AbstractThe purpose of this study was to determine the existence of parental involvement practices and successes or difficulties experienced with those practices–as reported by directors–in selected Minnesota online schools. The study was undertaken because, in a review of the research and related literature, it was clear that the resources and knowledge to implement quality parental involvement practices existed, but this may not have meant they were being implemented. Student achievement in Minnesota Online Schools appeared lower than traditional schools.
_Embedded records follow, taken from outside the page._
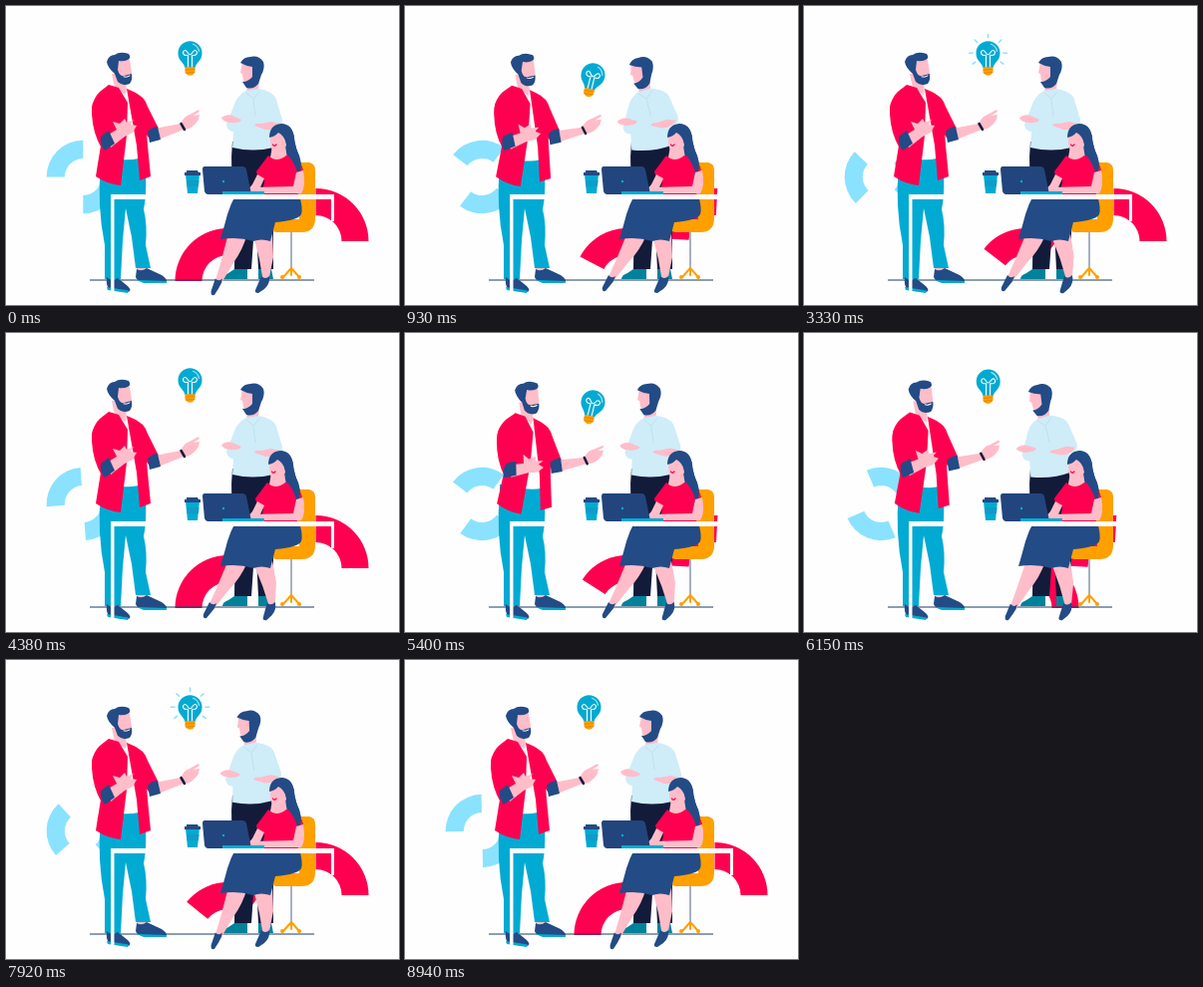
Animation, 394 px wide and 300 px high, one loop 8.97 s. Source, as an HTML page:

```html
<!DOCTYPE html>
<html lang="en">
<head>
<meta charset="utf-8">
<title>Team idea</title>
<style>
html, body { margin: 0; width: 100%; height: 100%; overflow: hidden; background: #fefefe; }
svg { display: block; width: 100vw; height: 100vh; }
.red { fill: #ff0050; } .navy { fill: #234b85; } .dark { fill: #131b3a; }
.skin { fill: #ffbdc9; } .teal { fill: #00aad2; } .sky { fill: #8ae2ff; }
.shirt { fill: #cfecf9; } .orange { fill: #ff9f00; } .white { fill: #fefefe; }
.line { fill: none; stroke-linecap: round; stroke-linejoin: round; }
</style>
</head>
<body>
<svg viewBox="0 0 394 300">
  <defs>
    <clipPath id="aboveFloor"><path d="M150 200H300V276H150Z"/></clipPath>
    <clipPath id="aboveSeat"><path d="M240 170H380V236H240Z"/></clipPath>
  </defs>

  <g id="blueRing" class="sky"></g>
  <g clip-path="url(#aboveFloor)"><g id="floorRing" class="red"></g></g>
  <g clip-path="url(#aboveSeat)"><g id="seatRing" class="red"></g></g>
  <path d="M84 275H309" stroke="#1f3f66" stroke-width="1.1"/>

  <!-- standing colleague -->
  <path class="dark" d="M227 136H266Q271 170 268 200L268 264H253L250 206L246 264H229L230 196Q224 166 227 136Z"/>
  <path d="M217 274Q217 270 223 268L229 264H242V274ZM253 274V264H266L268 274Z" fill="#00829a"/>
  <g id="colleague">
    <path class="skin" d="M243 72H254L253 86L247 93L241 87Z"/>
    <path class="shirt" d="M241 85L253 83Q269 86 271 94L277 114Q278 123 268 123L268 142Q248 147 227 142L228 126Q222 126 221 119L230 96Q234 88 241 85Z"/>
    <path class="skin" d="M237 56L247 57L249 72Q244 77 238 75L237 68L235 67Z"/>
    <path class="navy" d="M235 57Q238 51 245 51Q253 49 258 56Q260 62 256 69L253 78Q248 84 241 82L237 76Q243 76 247 71L247 61Q240 60 235 57Z"/>
    <path class="skin" d="M216 112Q221 108 227 110L236 114Q235 117 230 117Q222 118 217 114ZM275 118Q270 125 260 124L249 120Q250 117 256 118L266 116Z"/>
    <path class="line" d="M241 87L248 93L254 86M248 94L250 110" stroke="#b9deee" stroke-width=".8"/>
  </g>

  <!-- chair -->
  <path d="M286 225V265" stroke="#a9b0c2" stroke-width="2"/>
  <path class="line" d="M278 272L286 263L294 272M286 263V270" stroke="#ff9f00" stroke-width="2"/>
  <g class="orange"><circle cx="277" cy="272" r="2"/><circle cx="294" cy="272" r="2"/>
  <path d="M290 157H304Q310 158 310 165V213Q310 227 296 227H271Q265 226 265 219V214H294Z"/></g>

  <!-- seated colleague -->
  <g id="farLeg">
    <path class="skin" d="M222 230H242Q235 246 224 257L209 276L203 274L212 254Z"/>
    <path class="navy" d="M204 270Q207 274 211 271Q210 276 206 280L201 286Q197 287 198 282Z"/>
  </g>
  <g id="nearLeg">
    <path class="skin" d="M247 226H267L268 252L263 277H258L254 254Z"/>
    <path class="navy" d="M256 271Q260 275 264 271Q265 279 259 284L253 288Q249 288 250 285Z"/>
  </g>
  <path class="navy" d="M230 190H294Q298 203 296 209Q293 215 270 217L265 236Q256 233 248 236Q232 231 215 234Q218 224 222 209Q225 199 230 190Z"/>
  <path class="white" d="M215 190H235L228 194H215Z"/>
  <g id="womanTop">
    <path class="navy" d="M267 128Q270 117 280 119Q289 123 289 135Q291 144 294 151Q298 163 292 172L268 150Z"/>
    <path class="skin" d="M267 140H280L282 153L272 159L265 152Z"/>
    <path class="red" d="M263 150Q271 158 281 150L290 152Q296 156 298 165L291 168L293 190H254Q259 181 259 174Q251 171 251 166Z"/>
    <path class="skin" d="M266 128Q275 123 280 132L281 140Q276 149 270 147Q265 144 265 135Z"/>
    <path class="navy" d="M264 132Q264 119 276 118Q287 118 289 132Q290 142 294 150Q298 162 293 171Q291 160 284 151Q281 144 281 138Q279 130 273 127Q270 131 264 132Z"/>
    <path class="line" d="M267.5 139Q269 141.500 271 139" stroke="#ff0050" stroke-width="1.3"/>
  </g>
  <path class="skin" d="M291 167L298 165Q301 181 296 188L248 188Q243 185 247 182L288 181ZM252 169L259 173L255 182L247 188L241 186L247 179Z"/>

  <!-- laptop and cup -->
  <path d="M199 161H237Q240 161 241 164L246 189H202Q200 189 199 186L197 164Q197 161 199 161Z" fill="#22457d"/>
  <circle class="teal" cx="218" cy="176" r="1.2"/>
  <path class="teal" d="M217 186H259V189.5H217ZM180 169H194L192 188H182Z"/>
  <path class="navy" d="M181 165H192L193 167H195V170H179V167H181Z"/>
  <path d="M181 175H193.5L193 181H181.700Z" fill="#0f9cc6"/>

  <!-- speaker -->
  <path class="skin" d="M103 269h11v10h-11zM131 258h10v9h-10z"/>
  <path class="teal" d="M95 152H139Q142 185 138 204Q142 220 140 240L145 263H130L126 232L120 203L117 235L115 274H99L99 240Q91 200 95 160Z"/>
  <path class="navy" d="M101 272Q106 277 112 273L122 281Q127 286 122 287L103 284Q100 279 101 272ZM131 264Q136 267 141 263L156 270Q162 274 161 277H139Q131 276 130 272Z"/>
  <path class="teal" d="M101 282L123 285.5L122 288L102 285ZM131 275L161 276V278H138Z"/>
  <g id="speaker">
    <path class="white" d="M111 83H124L133 153Q125 155 116 154Z"/>
    <path class="skin" d="M106 68H117L121 83L120 89L109 82Z"/>
    <path class="red" d="M103 79L113 82L122 97L121 130L115 180Q102 179 90 171L95 140L87 112Q84 96 94 86ZM121 83L128 86Q136 89 139 100L142 140L145 171L134 175L131 140Z"/>
    <path class="skin" d="M110 55Q118 50 124 54L126 67L125 74Q118 80 111 72Z"/>
    <path class="navy" d="M101 56Q103 49 109 49Q114 45 123 48Q126 52 122 54Q118 56 113 55L112 64Q114 71 118 70L126 68Q127 74 124 78Q117 81 112 76L109 68Q102 62 101 56Z"/>
    <path class="line" d="M118 71Q121 72 124 70" stroke="#fefefe" stroke-width="1"/>
    <g id="rightArm">
      <path class="red" d="M129 88Q138 89 142 101L153 123L143 132Q135 122 130 110Z"/>
      <path class="skin" d="M149 123L175 118Q179 110 184 109L193 104L194 106L188 110L194 109L193 114Q187 124 178 124L153 134Z"/>
      <path class="navy" d="M142 126Q147 121 152 121L155 134L144 137Z"/>
      <path class="line" d="M175.500 118L179 124" stroke="#131b3a" stroke-width="2.5"/>
    </g>
    <path class="red" d="M92 90Q101 98 102 127L96 143Q87 128 86 108Q85 96 92 90Z"/>
    <g id="forearm">
      <path class="skin" d="M101 130L111 124L107 116L114 118L119 113L121 117L128 114L125 119L131 120L127 127L119 131L105 142Z"/>
      <path class="navy" d="M95 131L103 125L109 138L99 145Q94 140 95 131Z"/>
    </g>
  </g>

  <!-- table -->
  <path class="white" d="M105 189H329V216H326V194H108.5V288H105Z"/>

  <!-- idea -->
  <g id="rays" class="line" stroke="#8ae2ff" stroke-width="1.5"></g>
  <g id="bulb">
    <path class="teal" d="M-12 0A12 12 0 1 1 12 0C12 8 6 9 5 15H-5C-6 9 -12 8 -12 0Z"/>
    <path class="line" d="M-2 14V2Q-7 3 -7 -1Q-5 -5 -2 0Q0 3 2 0Q5 -5 7 -1Q7 3 2 2V14" stroke="#fefefe" stroke-width="1.1"/>
    <path class="line" d="M3 -9Q8 -7 9 -2" stroke="#9be4f5" stroke-width="1.2"/>
    <path class="orange" d="M-5 14H5V19Q3 22.500 0 22.500Q-3 22.500 -5 19Z"/>
    <path d="M-5 17L5 16M-4.5 20L4.5 19" stroke="#d97d00" stroke-width=".7"/>
  </g>
</svg>
<script>
const LOOP = 8970;
const $ = id => document.getElementById(id);

const polar = (x, y, r, deg) => {
  const a = deg * Math.PI / 180;
  return `${x + r * Math.cos(a)} ${y + r * Math.sin(a)}`;
};

function quarterRing(x, y, outer, inner, start) {
  const end = start + 90;
  return `<path d="M${polar(x, y, outer, start)}A${outer} ${outer} 0 0 1 ${polar(x, y, outer, end)}` +
    `L${polar(x, y, inner, end)}A${inner} ${inner} 0 0 0 ${polar(x, y, inner, start)}Z"/>`;
}

// Sine-eased interpolation through [time, value] pairs.
function track(t, keys) {
  const i = keys.findIndex(key => key[0] > t);
  if (i === 0) return keys[0][1];
  if (i < 0) return keys[keys.length - 1][1];
  const [t0, a] = keys[i - 1], [t1, b] = keys[i];
  return a + (b - a) * (1 - Math.cos(Math.PI * (t - t0) / (t1 - t0))) / 2;
}

// Rise-and-fall moves, each given as [start, full, leave, end].
const swings = (...moves) => moves.flatMap(([a, b, c, d]) => [[a, 0], [b, 1], [c, 1], [d, 0]]);

const motion = {
  seat: swings([0, 930, 1670, 2700], [4480, 5430, 6430, 7430]),
  floor: swings([540, 1590, 2750, 3800], [4970, 6020, 7350, 8400]),
  lean: swings([350, 1450, 1500, 2300], [4480, 5400, 5700, 6500]),
  drop: swings([0, 950, 1350, 2050], [4480, 5400, 5600, 6250]),
  glow: swings([2000, 2250, 3650, 4000], [6250, 6450, 8130, 8350]),
  colleague: swings([200, 850, 1350, 2050], [5100, 6100, 7500, 8200]),
  farFoot: swings([200, 800, 5800, 6500]),
  nearFoot: swings([2800, 3500, 5900, 6600]),
  woman: swings([300, 900, 1500, 2100], [3500, 4200, 5500, 6300])
};

const turn = (id, deg, x, y, dx = 0, dy = 0) =>
  $(id).setAttribute('transform', `translate(${dx} ${dy}) rotate(${deg} ${x} ${y})`);

$('blueRing').innerHTML = [180, 0].map(a => quarterRing(77.3, 171.5, 36.7, 18.5, a)).join('');
$('floorRing').innerHTML = quarterRing(222.5, 276, 53, 26, 180);
$('seatRing').innerHTML = quarterRing(310.5, 236, 53, 26, 270);

function draw(t) {
  const p = {};
  for (const name in motion) p[name] = track(t, motion[name]);

  turn('blueRing', 360 * t / LOOP, 77.3, 171.5);
  turn('floorRing', 90 * p.floor, 222.5, 276);
  turn('seatRing', -87 * p.seat, 310.5, 236);

  turn('speaker', 3.5 * p.lean, 118, 172, 2 * p.lean, 2 * p.lean);
  turn('forearm', 20 * p.lean, 99, 136);
  turn('rightArm', 2 * p.lean, 134, 95);
  turn('colleague', -7 * p.colleague, 247, 141);
  turn('womanTop', 0, 0, 0, -p.woman);
  turn('farLeg', 8 * (p.farFoot - 1), 232, 230);
  turn('nearLeg', -8 * p.nearFoot, 258, 230);

  turn('bulb', 14 * p.drop, 0, 0, 184.5 + 4 * p.drop, 47.3 + 22 * p.drop);
  const reach = p.glow * (3.7 + 0.4 * Math.sin(t / 140));
  $('rays').setAttribute('opacity', p.glow);
  $('rays').innerHTML = [-125, -90, -45, 0, 45, 90, 125].map(a =>
    `<path d="M${polar(184.5, 47.3, 15.5, a - 90)}L${polar(184.5, 47.3, 15.5 + reach, a - 90)}"/>`).join('');
}

const started = performance.now();
function frame() {
  draw((performance.now() - started) % LOOP);
  requestAnimationFrame(frame);
}
draw(0);
requestAnimationFrame(frame);
</script>
</body>
</html>
```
However, no studies existed that documented the parental involvement practices that were in place or the successes and difficulties experienced with parental involvement in Minnesota’s Online Schools.The study utilized Epstein’s (1995; Epstein et al., 2008) framework of six types of involvement to classify and examine collected data. The study was designed as a comparative case study, which examined a total of seven online school sites in Minnesota that served students in grades K-12. Data was collected through the use of case study and interview protocols, and included document collection and examination. The study was designed and conducted with a joint researcher to form a case study team.Some of the study findings included; the prevalence of Communication and Learning at Home parental involvement types–taken from Epstein’s (1995; Epstein et al., 2008) framework, numerous newly documented practices and also common shared practices–such as required numbers of teacher-parent contacts and conferences, and reported successful involvement practices for online schools–such as in person meetings or orientation sessions, as well as reported difficulties. Notably, a major difficulty across the study’s school sites was revealed in the area of county truancy support. Recommendations for future research and current practice are made in the final chapter of the study.